Horsepower and torque. The two most commonly discussed attributes when talking about vehicles. But how much do you know about them, specifically horsepower, other than the bigger the better? We’re going to do a bit of digging into the history of horsepower and how it works, before looking at some of the power ratings of the vehicles offered by the high-powered Go Auto Ford dealership, Team Ford.
Watt is Horsepower?
Horsepower, as a unit of measurement, has very little to do with horses now-a-days. But when it was coined by the engineer James Watt, it was all about how much coal a pony could lift at a coal mine. Watt, maybe even more famous still for his contributions to steam engines and light bulbs, found that one horse could do 33,000 foot-pounds of work lifting coal every minute. Well, one horse could do 22,000 foot-pounds of work in a minute but Watt decided to increase the number by 50%, in hopes of becoming the Secretariat of arbitrary numbers. Now, this would be a pretty big ask for a horse, or anyone for that matter. But, when factoring in pulley systems (believe it or not Block and Tackle means something outside of football), this number becomes something a bit more attainable. Now hold on tight, things are going to speed up a little.
To determine how much horsepower a vehicle has, you need to hook it up to a dynamometer. That means lab coats, clipboards, and a whole lot of numbers. It also means adding a load, or weight, to the engine and flooring it. Now, if running an engine at 7,000 rpm for an extended time and listening to the sweet music it makes sounds like a good time to you, maybe we should grab a beer sometime. But we aren’t done yet. A dynamometer measures torque (a conversation for another day) which can then be multiplied by rpm/5,252. Don’t put the clipboard down yet, we’ve got some graphing to do. You’ll need to plot the horsepower against the rpm values of the engine, to get a horsepower curve. This is where we find out both the peak horsepower and peak torque that you hear about so often, set to a specific rpm.
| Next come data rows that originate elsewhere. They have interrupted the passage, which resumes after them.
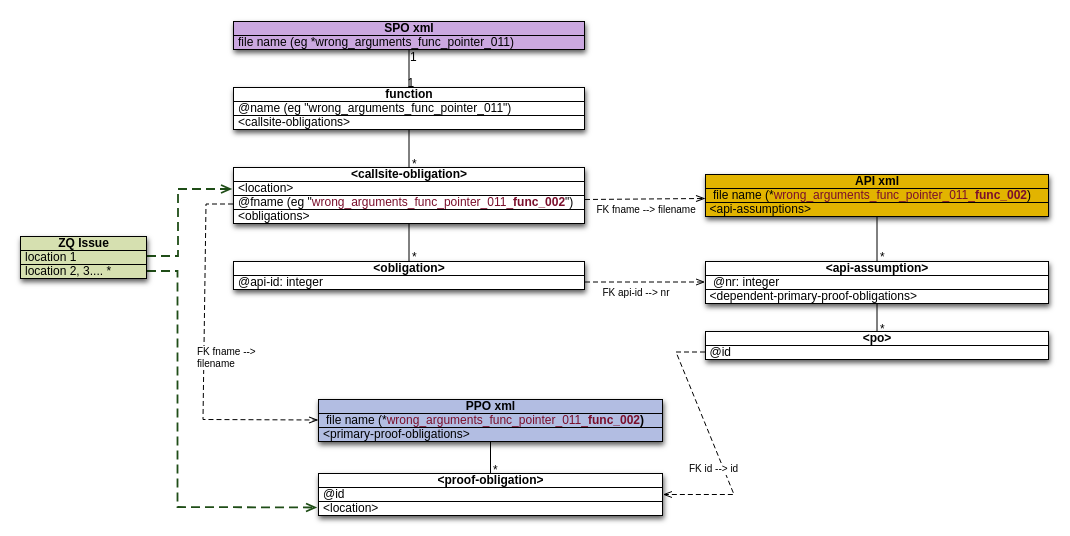
<!DOCTYPE html>
<html lang="en">
<head>
<meta charset="utf-8">
<title>XML entity relationships</title>
<style>
:root {
  --ink: #000;
  --paper: #fff;
  --spo: #cba8e0;
  --api: #e2b400;
  --ppo: #b2bde2;
  --issue: #d6e0b0;
  --key: #7a0f2c;
  --trace: #1f4d17;
}
* { box-sizing: border-box; }
html, body { margin: 0; background: var(--paper); }
body { overflow: hidden; }
.diagram {
  position: relative;
  width: 1070px;
  height: 536px;
  overflow: hidden;
  background: var(--paper);
  color: var(--ink);
  font: 12px/13px "Liberation Sans", Arial, sans-serif;
}
.connectors { position: absolute; inset: 0; }
.entity {
  position: absolute;
  display: flex;
  flex-direction: column;
  border: solid var(--ink);
  border-width: 0 1px 1px;
  background: var(--paper);
  box-shadow: 1px 3px 5px rgba(0, 0, 0, .65);
}
.entity h2, .entity p {
  margin: 0;
  height: 14px;
  padding-left: 4px;
  border-top: 1px solid var(--ink);
  font-size: 12px;
  white-space: pre;
}
.entity h2 { padding: 0; text-align: center; font-weight: 700; }
.entity .inset { padding-left: 7px; }
.key { color: var(--key); }
.left { left: 233px; width: 352px; }
.right { left: 705px; width: 344px; }
.right p { padding-left: 3.5px; }
.lower { left: 318px; width: 345px; }
.spo { top: 21px; background: var(--spo); }
.function { top: 87px; }
.callsite { top: 167px; }
.obligation { top: 261px; }
.api { top: 174px; background: var(--api); }
.assumption { top: 261px; }
.po { top: 331px; }
.ppo { top: 399px; background: var(--ppo); }
.proof { top: 473px; }
.issue { left: 20px; top: 236px; width: 127px; background: var(--issue); }
.link-label {
  position: absolute;
  margin: 0;
  background: var(--paper);
  font-size: 10px;
  line-height: 12px;
  white-space: nowrap;
}
</style>
</head>
<body>
<main class="diagram">
  <svg class="connectors" width="1070" height="536" viewBox="0 0 1070 536" aria-hidden="true">
    <defs>
      <marker id="arrow" markerUnits="userSpaceOnUse" markerWidth="12" markerHeight="10" refX="9" refY="5" orient="auto">
        <path d="M1 2L9 5L1 8" fill="none" stroke="#000"/>
      </marker>
      <marker id="trace-arrow" markerUnits="userSpaceOnUse" markerWidth="14" markerHeight="12" refX="11" refY="6" orient="auto">
        <path d="M2 2L11 6L2 10" fill="none" stroke="#1f4d17" stroke-width="1.8"/>
      </marker>
    </defs>
    <g stroke="var(--ink)">
      <path d="M409 49V87M409 130V167M409 224V261"/>
      <path d="M877 217V261M877 304V331M490.5 442V473"/>
    </g>
    <g fill="none" stroke="var(--ink)" stroke-dasharray="5 3">
      <path marker-end="url(#arrow)" d="M585 199.5L704 198.5"/>
      <path marker-end="url(#arrow)" d="M585 282H704"/>
      <path marker-end="url(#arrow)" d="M233 204H206L203 419.5L317 420"/>
      <path marker-end="url(#arrow)" d="M705 352H676L734 494.5H664"/>
    </g>
    <g fill="none" stroke="var(--trace)" stroke-width="1.8" stroke-dasharray="9 5">
      <path marker-end="url(#trace-arrow)" d="M147 256H178V189H230"/>
      <path marker-end="url(#trace-arrow)" d="M147 271H177.5V507L315 507.5"/>
    </g>
  </svg>

  <section class="entity left spo">
    <h2>SPO xml</h2>
    <p>file name (eg *wrong_arguments_func_pointer_011)</p>
  </section>
  <section class="entity left function">
    <h2>function</h2>
    <p>@name (eg "wrong_arguments_func_pointer_011")</p>
    <p>&lt;callsite-obligations&gt;</p>
  </section>
  <section class="entity left callsite">
    <h2>&lt;callsite-obligation&gt;</h2>
    <p>&lt;location&gt;</p>
    <p>@fname (eg "<span class="key">wrong_arguments_func_pointer_011_<b>func_002</b></span>")</p>
    <p>&lt;obligations&gt;</p>
  </section>
  <section class="entity left obligation">
    <h2>&lt;obligation&gt;</h2>
    <p>@api-id: integer</p>
  </section>

  <section class="entity right api">
    <h2>API xml</h2>
    <p class="inset">file name (*<span class="key">wrong_arguments_func_pointer_011_<b>func_002</b></span>)</p>
    <p>&lt;api-assumptions&gt;</p>
  </section>
  <section class="entity right assumption">
    <h2>&lt;api-assumption&gt;</h2>
    <p class="inset">@nr: integer</p>
    <p>&lt;dependent-primary-proof-obligations&gt;</p>
  </section>
  <section class="entity right po">
    <h2>&lt;po&gt;</h2>
    <p>@id</p>
  </section>

  <section class="entity lower ppo">
    <h2>PPO xml</h2>
    <p class="inset">file name (*<span class="key">wrong_arguments_func_pointer_011_<b>func_002</b></span><b>)</b></p>
    <p>&lt;primary-proof-obligations&gt;</p>
  </section>
  <section class="entity lower proof">
    <h2>&lt;proof-obligation&gt;</h2>
    <p>@id</p>
    <p>&lt;location&gt;</p>
  </section>

  <section class="entity issue">
    <h2>ZQ Issue</h2>
    <p>location 1</p>
    <p>location 2, 3.... *</p>
  </section>

  <p class="link-label" style="left:596.5px;top:204px">FK fname --&gt; filename</p>
  <p class="link-label" style="left:602.5px;top:287px">FK api-id --&gt; nr</p>
  <p class="link-label" style="left:197px;top:346px">FK fname --&gt;<br>filename</p>
  <p class="link-label" style="left:689px;top:463px">FK id --&gt; id</p>

  <svg class="connectors multiplicities" width="1070" height="536" viewBox="0 0 1070 536" font-size="12">
    <text x="410" y="61">1</text>
    <text x="407.5" y="87">1</text>
    <text x="412" y="168">*</text>
    <text x="412" y="261">*</text>
    <text x="880" y="261">*</text>
    <text x="880" y="333">*</text>
    <text x="493" y="474">*</text>
  </svg>
</main>
</body>
</html>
This rpm is important because it can differentiate between vehicles with low-end or high-end torque, a.k.a. peak torque occuring at low rpm values or higher rpm values. To put it into perspective, something with low end torque gets you off the line quicker and works well for off-roading, stressing the engine less to get you through the sand or mud or snow or whatever it is you’re battling. This has applications for winter driving as well — rural areas like Rimbey and Joffre may benefit from lower-end torque vehicles, whereas higher-end torque vehicles may be easier to drive in more densely populated cityscapes with harder packed roads.
So what does all of this mean to you? Do you drive your vehicle once a week to church, or have you seen all twelve Fast & Furious movies several times each? Do you enjoy tackling the off-road, or do you regularly tow a trailer? Because as great as the 450 hp at 2800 rpm of the Ford F-450 sounds (and is), it has a substantially different performance than the 460 hp at 7,000 rpm of the Mustang GT Fastback. Below you’ll find a few versions of some of our favourite vehicles, with information on their maximum horsepower. Now, keep in mind that the actual horsepower of the vehicle will depend on multiple factors, like trim level, and maintenance. So if you yourself have access to a dynamometer for some reason (seriously, we should grab a beer sometime) and these numbers don’t seem completely accurate to your testing, there is a number of factors that could play into this.
Ford Fusion: 325 hp @ 5,500 rpm
Ford Focus: 350 hp @ 6,000 rpm
Ford Flex: 365 hp @ 5,500 rpm
Ford Explorer: 365 hp @ 5,500 rpm
Ford F-150: 450 hp @ 5,000 rpm
Ford SuperDuty: 450 hp @ 2,800 rpm
Ford Mustang: 526 hp @ 7,500 rpm
Ford GT: 600+ !!!
Of course, and as always, if you have any questions about any Ford vehicles or want to know which Ford is right for you, come visit us at Team Ford. Our sales staff all work on a flat rate commission, which means we get you the right vehicle, not just the one that costs the most. But, if it has the most horsepower well, all the power to you.